Task objective:
Do not repeat pictures. Repeat exactly the lines of the listing below from its first line through the line with "--haze:#003a0f;--haze-low:#004311;".

Data supplied:
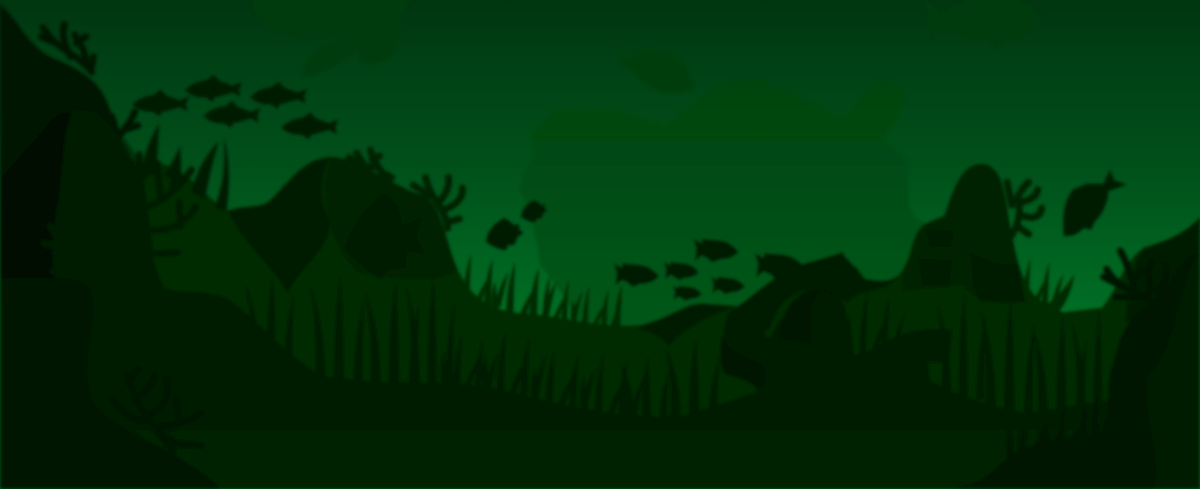
<!DOCTYPE html>
<html lang="en">
<head>
<meta charset="utf-8">
<title>Green reef at depth</title>
<style>
:root{
  --water-top:#003510;--water-mid:#00501a;--water-low:#006d24;
  --haze:#003a0f;--haze-low:#004311;
  --far-rock-top:#00430f;--far-rock-low:#005818;
  --hill:#002a00;--hill-shade:#001f00;--seabed:#001e00;
  --cliff:#001500;--near:#001200;--deep:#000b00;--fish:#001a00;
}
*{box-sizing:border-box}
html,body{margin:0;width:1200px;height:489px;overflow:hidden;background:var(--seabed)}
.reef{display:block;width:1200px;height:489px}
.haze{fill:var(--haze)}
.hill{fill:var(--hill)}
.shade{fill:var(--hill-shade)}
.seabed{fill:var(--seabed)}
.cliff{fill:var(--cliff)}
.near{fill:var(--near)}
.deep{fill:var(--deep)}
.fish{fill:var(--fish)}
.coral{fill:none;stroke-linecap:round;stroke-linejoin:round;stroke-width:9}
.coral-dark{stroke:var(--cliff)}
.coral-mid{stroke:#001b00}
.coral-hill{stroke:#002000}
</style>
</head>
<body>
<svg class="reef" viewBox="0 0 1568 639" preserveAspectRatio="none" role="img" aria-label="Dark green underwater reef with fish, coral and sea grass">
<defs>
  <linearGradient id="water" x1="0" y1="0" x2="0" y2="1">
    <stop offset="0" stop-color="var(--water-top)"/>
    <stop offset=".12" stop-color="#004014"/>
    <stop offset=".34" stop-color="var(--water-mid)"/>
    <stop offset=".63" stop-color="var(--water-low)"/>
  </linearGradient>
  <linearGradient id="far-rock" x1="0" y1="0" x2="0" y2="1">
    <stop offset="0" stop-color="var(--far-rock-top)"/>
    <stop offset="1" stop-color="var(--far-rock-low)"/>
  </linearGradient>
  <linearGradient id="floor" x1="0" y1="0" x2="0" y2="1">
    <stop offset="0" stop-color="#001b00"/>
    <stop offset="1" stop-color="#002100"/>
  </linearGradient>
  <filter id="soft" x="-2%" y="-4%" width="104%" height="108%"><feGaussianBlur stdDeviation="2.4"/></filter>

  <path id="slim-fish" d="M-37 3C-28-6-20-9-9-10L0-17 8-9C15-7 20-4 25-3L37-8 33 2 35 11 25 6C16 8 10 11 2 12L-2 18-10 12C-22 13-31 9-37 3Z"/>
  <path id="reef-fish" d="M30 2C22-8 14-12 4-13L-18-15-18-9-29-15-25-2-27 14-18 7-10 11-4 16 6 12C18 12 25 8 30 2Z"/>
  <path id="round-fish" d="M-24 10C-22-4-14-14 0-21L7-17 12-12 20-13 19-6 25-2 17 4 13 14 5 14 2 21C-9 20-17 15-24 10Z"/>
  <path id="blade" d="M-5 2C-4-28 0-52 9-72 7-46 7-22 6 2Z"/>
  <g id="tuft">
    <use href="#blade" transform="translate(-32 0) scale(.9 .7) skewX(8)"/>
    <use href="#blade" transform="translate(-15 0) scale(.9 1.05)"/>
    <use href="#blade" transform="translate(1 0) scale(.8 .6) skewX(-12)"/>
    <use href="#blade" transform="translate(16 0) scale(.9 .95)"/>
    <use href="#blade" transform="translate(31 0) scale(.8 .7) skewX(-9)"/>
  </g>
  <g id="tall-weed">
    <path d="M-29 2C-26-40-28-90-36-125-20-92-15-42-14 2ZM-4 2C-4-50-2-90 5-140 8-95 9-45 10 2ZM22 2C22-30 26-70 36-108 34-65 33-30 34 2Z"/>
  </g>
  <path id="branch-coral" d="M0 0C-8-24-26-30-38-58M-8-20C4-34 6-48-2-72M-20-36C-36-34-46-40-54-54M2-30C16-34 24-44 26-58M-2-44 12-60M-32-48-30-72"/>
</defs>

<rect id="open-water" width="1568" height="639" fill="url(#water)"/>

<g filter="url(#soft)">
  <g id="distant-life" class="haze">
    <path d="M328-6C332 22 346 46 386 48L452 48C424 54 396 76 394 101 424 98 450 82 466 66 464 78 474 86 490 84 512 78 524 62 522 38 520 18 532 8 542-6Z"/>
    <path fill="#003d10" d="M802 62 822 74C834 62 860 62 882 72 898 84 904 100 908 118L884 122C862 124 840 112 826 92L808 86 814 78Z"/>
    <path d="M1206-2 1230 16C1246 8 1258 4 1270-4H1318C1340 2 1354 12 1358 28 1350 44 1332 52 1312 54L1304 66 1292 54C1272 54 1248 46 1232 38L1212 56 1215 26Z"/>
  </g>

  <path id="distant-rock" fill="url(#far-rock)" d="M735 385 705 345 702 320 690 268 678 248 684 226 698 206 693 178 722 145C752 140 780 141 808 143L868 164C892 150 910 130 934 118 964 100 990 102 1016 114L1104 154 1126 128 1150 104 1170 112 1184 131 1164 168 1152 180 1186 208 1188 268C1192 286 1206 292 1218 290L1250 430H760Z"/>

  <g id="back-grass" class="hill">
    <use href="#tuft" transform="translate(622 400) scale(.9 .9)"/>
    <use href="#tuft" transform="translate(680 418)"/>
    <use href="#tuft" transform="translate(724 420) scale(.8)"/>
    <use href="#tuft" transform="translate(776 426) scale(.8 .7)"/>
    <use href="#blade" transform="translate(806 428) scale(.8)"/>
    <use href="#tuft" transform="translate(1352 398) scale(.8)"/>
    <path d="M1356 408C1376 392 1392 378 1404 358 1400 382 1392 398 1380 412Z"/>
  </g>

  <g id="back-coral" class="coral coral-hill">
    <path d="M585 298C582 270 562 262 556 232M580 274C596 268 606 258 604 246M576 262C584 250 588 242 586 232M586 290 600 286M562 256 540 242"/>
    <path d="M1322 308C1332 290 1334 276 1330 258M1332 280C1348 288 1360 284 1361 272M1328 262C1334 246 1340 242 1344 238M1334 264C1346 262 1354 258 1356 248M1330 296 1344 306M1322 268 1316 238"/>
    <path d="M508 240C498 222 488 212 484 196M494 218C476 220 464 212 456 206M500 226 512 232M486 208 496 204M476 216 466 200"/>
  </g>

  <path id="mid-hills" class="hill" d="M0 200 150 200C170 210 190 212 212 214 248 222 266 258 298 275 322 268 338 272 350 264 376 242 394 206 434 205 474 208 516 246 556 256 580 276 582 316 597 350 614 388 640 408 690 410 740 414 786 430 840 424 880 414 898 392 926 397L964 400C990 382 1020 352 1052 344L1070 346 1078 338 1090 340 1100 328 1108 342 1120 350 1130 364C1150 368 1170 370 1180 352 1194 328 1192 300 1210 292L1234 282C1246 250 1254 216 1282 214 1314 216 1312 262 1322 305 1334 372 1350 396 1390 408L1440 402C1462 376 1466 344 1494 324 1530 314 1552 302 1568 284V639H0Z"/>

  <g id="hill-shading" class="shade">
    <path d="M298 275C322 268 338 272 350 264 376 242 394 206 434 205 414 230 418 266 432 292 428 330 390 350 376 384 356 346 316 318 298 275Z"/>
    <path fill="#002400" d="M434 205C474 208 516 246 556 256 580 276 582 316 597 350 590 372 520 366 470 358 424 320 416 240 434 205Z"/>
    <path d="M840 424C880 414 898 392 926 397L964 400C920 414 890 434 874 452 862 440 850 432 832 430Z"/>
    <path d="M964 400C990 382 1020 352 1052 344L1100 330 1130 364C1150 368 1170 370 1180 352 1160 390 1130 370 1108 396 1060 364 1020 380 1006 430L948 448 950 410Z"/>
    <path fill="#002200" d="M1180 352C1194 328 1192 300 1210 292L1234 282C1246 250 1254 216 1282 214 1314 216 1312 262 1322 305 1328 340 1334 372 1340 394 1300 400 1268 390 1258 372L1180 380Z"/>
    <path fill="#001b00" d="M1210 300 1246 302 1242 322 1216 322ZM1200 338 1244 340 1240 374 1206 372ZM1268 330 1300 344 1330 346 1340 394H1280L1272 372Z"/>
    <path d="M1494 324C1530 314 1552 302 1568 284V420H1470C1476 380 1480 344 1494 324Z"/>
  </g>

  <g id="hidden-fish" fill="#001b00">
    <path d="M450 326C458 296 476 272 502 252L520 268 526 294 552 284 544 308 556 332 532 328 530 350 508 352 498 366C480 352 462 340 450 326Z"/>
  </g>

  <g id="cave">
    <path class="cliff" d="M1014 462C1016 412 1036 378 1074 377 1106 382 1110 410 1108 466Z"/>
    <path fill="#001d00" d="M1058 466C1064 430 1050 400 1072 380 1106 384 1110 410 1108 466Z"/>
  </g>

  <g id="left-grass" class="shade">
    <path d="M184 226C188 202 196 180 208 162 206 190 206 212 204 230ZM214 230C222 216 230 204 236 190 236 210 238 226 236 240ZM250 250C256 226 268 204 286 184 278 212 272 236 268 262ZM280 272C290 246 296 216 292 178 302 212 300 248 296 276Z"/>
  </g>

  <g id="front-grass" class="seabed">
    <use href="#tall-weed" transform="translate(352 470) scale(.9 .8)"/>
    <use href="#tall-weed" transform="translate(440 502) scale(1 1.05)"/>
    <use href="#tall-weed" transform="translate(512 504) scale(1 1)"/>
    <use href="#tall-weed" transform="translate(562 504) scale(.9 1.05)"/>
    <use href="#tuft" transform="translate(610 504) scale(.9)"/>
    <use href="#tuft" transform="translate(668 516) scale(1 1.1)"/>
    <use href="#tuft" transform="translate(732 530) scale(1 1)"/>
    <use href="#tuft" transform="translate(796 544) scale(1 1.1)"/>
    <use href="#tall-weed" transform="translate(842 548) scale(.9 .6)"/>
    <use href="#tall-weed" transform="translate(904 546) scale(1 .75)"/>
    <use href="#tuft" transform="translate(980 450) scale(.9 .7)"/>
    <use href="#tuft" transform="translate(1140 464) scale(.9 1.1)"/>
    <use href="#tall-weed" transform="translate(1256 520) scale(.9 1)"/>
    <use href="#tall-weed" transform="translate(1316 540) scale(1 1.1)"/>
    <use href="#tall-weed" transform="translate(1384 550) scale(1 1)"/>
    <use href="#tall-weed" transform="translate(1432 550) scale(.9 1.05)"/>
  </g>

  <path id="seabed" fill="url(#floor)" d="M0 370H206C226 390 280 372 306 396 346 428 376 466 420 490 490 506 590 492 660 510 730 528 800 546 890 544 930 530 970 520 996 508L946 486 944 446C980 430 1000 440 1020 444 1060 440 1090 470 1130 462 1160 442 1200 424 1244 432L1240 474 1212 474 1216 498C1246 514 1290 530 1340 540L1460 520V639H0Z"/>
  <path id="seabed-hollow" class="cliff" d="M944 438C952 462 976 466 996 476 1004 492 1000 504 990 510 984 496 962 494 946 488 940 472 940 452 944 438Z"/>

  <g id="left-cliff">
    <g class="coral coral-dark">
      <path d="M120 94C106 72 76 68 56 36M92 74C84 56 80 46 84 32M112 82C112 64 104 58 98 46M120 86 122 74M72 56 54 48M100 56 112 48"/>
      <path d="M150 188C156 172 170 166 176 146M162 170 180 164M154 178 146 152"/>
    </g>
    <path class="cliff" d="M0 6C22 22 34 58 66 74 104 90 134 104 146 150 150 180 158 196 176 214L120 260H0Z"/>
    <path class="seabed" d="M0 234 60 166C80 142 100 140 126 148 160 176 176 204 184 250 190 300 194 330 214 376L160 470H0Z"/>
    <path fill="#001900" d="M120 148C150 160 170 186 184 214 188 270 180 300 214 376L130 420Z" opacity=".5"/>
    <path class="deep" d="M0 234 60 166C72 150 86 144 94 148 80 180 84 230 74 276 68 320 66 340 74 372H0Z"/>
    <g class="coral coral-mid">
      <path d="M196 332C192 290 182 250 182 202M188 272C216 262 236 244 250 222M190 300C220 304 244 292 256 270M196 332 232 330M210 260 206 222M226 250 230 212M184 234 206 214M236 296 234 264"/>
      <path d="M120 368C110 340 84 330 66 296M96 336C100 316 94 306 90 292M84 326 58 318M106 346 128 328M112 356 70 354"/>
    </g>
    <path class="near" d="M0 362C40 366 100 356 118 376 132 420 100 476 122 526 156 570 232 584 290 639H0Z"/>
    <g class="coral coral-dark">
      <path d="M226 590C210 560 184 548 166 490M188 544C210 538 222 524 218 496M176 522C192 512 200 502 202 490M206 558C232 556 250 550 262 540M216 574C236 584 250 580 262 582M234 554 230 520M196 550C176 552 158 540 146 520M168 500 180 482"/>
    </g>
  </g>

  <g id="right-cliff">
    <g class="coral coral-dark">
      <path d="M1506 396C1490 382 1462 380 1446 352M1484 384C1476 362 1476 348 1464 328M1500 390C1506 368 1496 356 1504 342M1512 380C1524 368 1526 356 1522 346M1466 374 1442 362M1480 366 1492 354M1488 388 1458 388"/>
    </g>
    <g class="near">
      <use href="#tuft" transform="translate(1346 600) scale(.8 .7)"/>
      <use href="#tuft" transform="translate(1398 584) scale(.9 .7)"/>
      <use href="#tuft" transform="translate(1440 572) scale(.7 .9)"/>
      <path d="M1568 330C1540 334 1534 372 1504 396 1464 418 1462 456 1450 490 1446 520 1452 548 1440 564 1400 576 1350 576 1322 594 1300 612 1290 630 1244 639H1568Z"/>
    </g>
    <path class="seabed" d="M1568 330C1534 372 1544 446 1500 492 1490 540 1518 584 1508 639H1568Z"/>
  </g>

  <g id="left-school" class="fish">
    <use href="#slim-fish" transform="translate(210 134)"/>
    <use href="#slim-fish" transform="translate(279 115)"/>
    <use href="#slim-fish" transform="translate(303 149)"/>
    <use href="#slim-fish" transform="translate(364 124)"/>
    <use href="#slim-fish" transform="translate(405 164)"/>
  </g>
  <g id="right-school" class="fish">
    <use href="#reef-fish" transform="translate(831 359)"/>
    <use href="#reef-fish" transform="translate(890 354) scale(.78)"/>
    <use href="#reef-fish" transform="translate(935 327)"/>
    <use href="#reef-fish" transform="translate(898 383) scale(.65)"/>
    <use href="#reef-fish" transform="translate(951 373) scale(.75)"/>
    <use href="#reef-fish" transform="translate(1018 347) scale(1.1)"/>
  </g>
  <g id="lone-fish" class="fish">
    <use href="#round-fish" transform="translate(659 306)"/>
    <use href="#round-fish" transform="translate(698 276) scale(.72)"/>
    <path d="M1390 308C1388 282 1390 262 1402 248L1420 240 1442 240 1450 222 1456 236 1472 241 1448 250C1448 264 1440 282 1430 290L1426 300 1416 298C1408 306 1400 310 1390 308Z"/>
  </g>
</g>
</svg>
</body>
</html>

The answer:
<!DOCTYPE html>
<html lang="en">
<head>
<meta charset="utf-8">
<title>Green reef at depth</title>
<style>
:root{
  --water-top:#003510;--water-mid:#00501a;--water-low:#006d24;
  --haze:#003a0f;--haze-low:#004311;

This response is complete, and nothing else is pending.